Any pack that is going to be considered for more than an afternoon hike should have three nonnegotiable features: a waist belt, adjustable shoulder straps and an adjustable chest strap. When carrying heavy loads in a pack, it is best to settle the weight of a pack low on the hips rather than high on the shoulders. This is impossible without an adjustable waist belt. Packs that only have shoulder straps will put all the pressure of the weight of the pack on the upper back and shoulders, making for an extremely uncomfortable carrying position and greater fatigue when hiking longer than an hour or two. When fitting a pack, always adjust the waist belt first to support most of the weight on the hips. The belt should be snug enough that the pack does not bounce up and down while walking but not so tight that it is uncomfortable on the stomach. Leaving enough room to slip two fingers between the belt and stomach is generally a good fit.
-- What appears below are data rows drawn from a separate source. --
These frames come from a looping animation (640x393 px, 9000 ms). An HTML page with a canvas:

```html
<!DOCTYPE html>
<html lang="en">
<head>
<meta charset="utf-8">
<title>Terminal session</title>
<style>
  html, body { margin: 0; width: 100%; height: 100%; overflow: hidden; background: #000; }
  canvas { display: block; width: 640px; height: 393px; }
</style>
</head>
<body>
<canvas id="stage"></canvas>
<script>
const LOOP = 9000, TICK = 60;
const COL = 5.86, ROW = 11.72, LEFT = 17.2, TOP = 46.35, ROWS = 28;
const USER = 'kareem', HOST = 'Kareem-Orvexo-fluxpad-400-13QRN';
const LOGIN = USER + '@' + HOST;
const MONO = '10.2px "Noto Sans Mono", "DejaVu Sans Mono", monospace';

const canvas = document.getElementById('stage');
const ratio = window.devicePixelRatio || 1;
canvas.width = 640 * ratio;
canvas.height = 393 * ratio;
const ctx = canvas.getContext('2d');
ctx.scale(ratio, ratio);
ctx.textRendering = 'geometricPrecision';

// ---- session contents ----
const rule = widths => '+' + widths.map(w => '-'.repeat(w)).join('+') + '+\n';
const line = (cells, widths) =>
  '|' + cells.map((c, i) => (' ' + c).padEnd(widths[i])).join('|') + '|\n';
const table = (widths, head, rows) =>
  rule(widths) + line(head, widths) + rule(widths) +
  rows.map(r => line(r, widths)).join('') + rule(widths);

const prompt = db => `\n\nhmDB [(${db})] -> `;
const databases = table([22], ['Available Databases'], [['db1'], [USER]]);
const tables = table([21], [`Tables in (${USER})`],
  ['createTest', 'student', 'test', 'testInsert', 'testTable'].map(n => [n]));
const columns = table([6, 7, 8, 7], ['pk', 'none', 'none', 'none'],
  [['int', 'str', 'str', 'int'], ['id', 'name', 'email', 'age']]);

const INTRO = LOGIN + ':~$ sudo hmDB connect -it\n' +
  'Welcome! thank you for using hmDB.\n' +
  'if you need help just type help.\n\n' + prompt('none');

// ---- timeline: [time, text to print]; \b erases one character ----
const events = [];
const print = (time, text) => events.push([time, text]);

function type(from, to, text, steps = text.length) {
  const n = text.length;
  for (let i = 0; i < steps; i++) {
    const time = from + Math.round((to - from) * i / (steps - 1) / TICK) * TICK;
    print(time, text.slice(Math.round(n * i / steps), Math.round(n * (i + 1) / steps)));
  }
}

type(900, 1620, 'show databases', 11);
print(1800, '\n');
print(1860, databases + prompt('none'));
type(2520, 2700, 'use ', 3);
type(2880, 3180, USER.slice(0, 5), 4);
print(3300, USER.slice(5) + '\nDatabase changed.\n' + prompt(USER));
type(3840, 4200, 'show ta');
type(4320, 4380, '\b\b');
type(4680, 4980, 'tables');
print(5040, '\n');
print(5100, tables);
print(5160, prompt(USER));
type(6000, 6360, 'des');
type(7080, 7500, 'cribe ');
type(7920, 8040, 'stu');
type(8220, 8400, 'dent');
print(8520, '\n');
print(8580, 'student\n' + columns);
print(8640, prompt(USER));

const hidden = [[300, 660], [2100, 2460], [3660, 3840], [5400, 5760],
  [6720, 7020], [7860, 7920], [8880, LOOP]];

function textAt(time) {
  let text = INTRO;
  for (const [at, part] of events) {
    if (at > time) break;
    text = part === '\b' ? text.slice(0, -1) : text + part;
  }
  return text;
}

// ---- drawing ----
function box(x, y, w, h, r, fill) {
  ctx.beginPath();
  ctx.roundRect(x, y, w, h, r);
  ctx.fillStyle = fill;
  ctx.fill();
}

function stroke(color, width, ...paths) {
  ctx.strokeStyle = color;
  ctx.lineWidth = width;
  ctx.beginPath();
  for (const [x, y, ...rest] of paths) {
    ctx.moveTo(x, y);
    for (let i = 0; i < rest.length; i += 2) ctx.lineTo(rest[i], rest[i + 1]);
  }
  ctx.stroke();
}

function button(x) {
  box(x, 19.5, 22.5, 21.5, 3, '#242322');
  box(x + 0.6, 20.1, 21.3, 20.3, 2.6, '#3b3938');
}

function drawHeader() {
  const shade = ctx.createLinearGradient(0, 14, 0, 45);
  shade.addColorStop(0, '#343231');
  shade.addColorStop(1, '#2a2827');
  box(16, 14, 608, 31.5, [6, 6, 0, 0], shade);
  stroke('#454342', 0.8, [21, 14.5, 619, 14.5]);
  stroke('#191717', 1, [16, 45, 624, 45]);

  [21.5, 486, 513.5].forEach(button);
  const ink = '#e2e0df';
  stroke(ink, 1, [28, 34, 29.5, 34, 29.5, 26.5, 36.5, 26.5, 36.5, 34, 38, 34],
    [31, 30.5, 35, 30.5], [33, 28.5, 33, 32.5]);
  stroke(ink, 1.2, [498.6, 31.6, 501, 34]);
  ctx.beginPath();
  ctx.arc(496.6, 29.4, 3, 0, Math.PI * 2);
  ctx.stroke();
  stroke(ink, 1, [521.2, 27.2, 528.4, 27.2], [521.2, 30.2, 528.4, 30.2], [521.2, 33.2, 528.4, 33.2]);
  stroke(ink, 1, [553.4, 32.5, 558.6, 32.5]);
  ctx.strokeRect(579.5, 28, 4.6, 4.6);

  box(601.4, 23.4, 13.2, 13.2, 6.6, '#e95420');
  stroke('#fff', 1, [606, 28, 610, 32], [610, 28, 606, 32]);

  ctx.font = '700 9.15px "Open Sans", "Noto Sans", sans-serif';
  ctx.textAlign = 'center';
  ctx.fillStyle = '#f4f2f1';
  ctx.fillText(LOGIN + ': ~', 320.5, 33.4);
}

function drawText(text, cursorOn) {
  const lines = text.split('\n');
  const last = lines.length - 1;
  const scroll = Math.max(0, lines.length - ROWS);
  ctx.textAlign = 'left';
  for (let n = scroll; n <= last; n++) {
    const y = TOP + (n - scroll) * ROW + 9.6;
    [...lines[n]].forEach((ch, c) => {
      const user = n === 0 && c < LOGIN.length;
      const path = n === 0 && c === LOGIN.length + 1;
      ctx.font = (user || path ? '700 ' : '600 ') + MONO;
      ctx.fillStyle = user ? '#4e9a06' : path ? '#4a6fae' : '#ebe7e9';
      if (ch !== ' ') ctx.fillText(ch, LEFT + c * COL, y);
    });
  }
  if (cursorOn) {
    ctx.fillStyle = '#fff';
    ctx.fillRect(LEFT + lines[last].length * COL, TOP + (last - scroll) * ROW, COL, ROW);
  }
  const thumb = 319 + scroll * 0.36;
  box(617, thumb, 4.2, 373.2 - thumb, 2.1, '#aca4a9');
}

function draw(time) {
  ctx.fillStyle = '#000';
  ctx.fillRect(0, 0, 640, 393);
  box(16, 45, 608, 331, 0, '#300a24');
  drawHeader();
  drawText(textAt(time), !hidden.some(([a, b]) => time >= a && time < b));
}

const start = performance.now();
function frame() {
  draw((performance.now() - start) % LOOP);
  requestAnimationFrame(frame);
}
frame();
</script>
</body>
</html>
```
Once this is
done, adjust the shoulder straps so that the pack feels snug against the shoulder and is not leaning back to create an uncomfortable backward pull on the shoulders or gap between the pack and the upper back The strap crossing the chest should be the last strap adjusted. The purpose of this strap is to keep the weight balanced across the back so that it does not slide too far to either side of the body. Follow the same adjustment procedure for the shoulder and chest straps as described for the belt.
Proper fitting of a pack belt. Anything tighter will be uncomfortable, while anything looser will not provide proper support to carrying the load.
For packs designed for multiple-day hikes, a couple of other features are nice to have but not required. A storage compartment for a water bladder with a hose makes carrying water and staying hydrated easier and more convenient than carrying multiple water bottles. Small pockets on the waistbelt and shoulder straps make carrying small items such as snacks or a GPS unit readily accessible.
From day packs to multi-day packs, there are a plethora of options available. Most often, people who try hiking with packs and do not enjoy it struggle because they did not take the time to learn how to fit the pack correctly to reduce wear and tear on the body while hiking. Once a person has decided on what type of pack will best meet his or her needs, success lies in learning to wear it correctly. Put in the effort and the scenery will beat any day on the treadmill.
Some loads are more fun than others.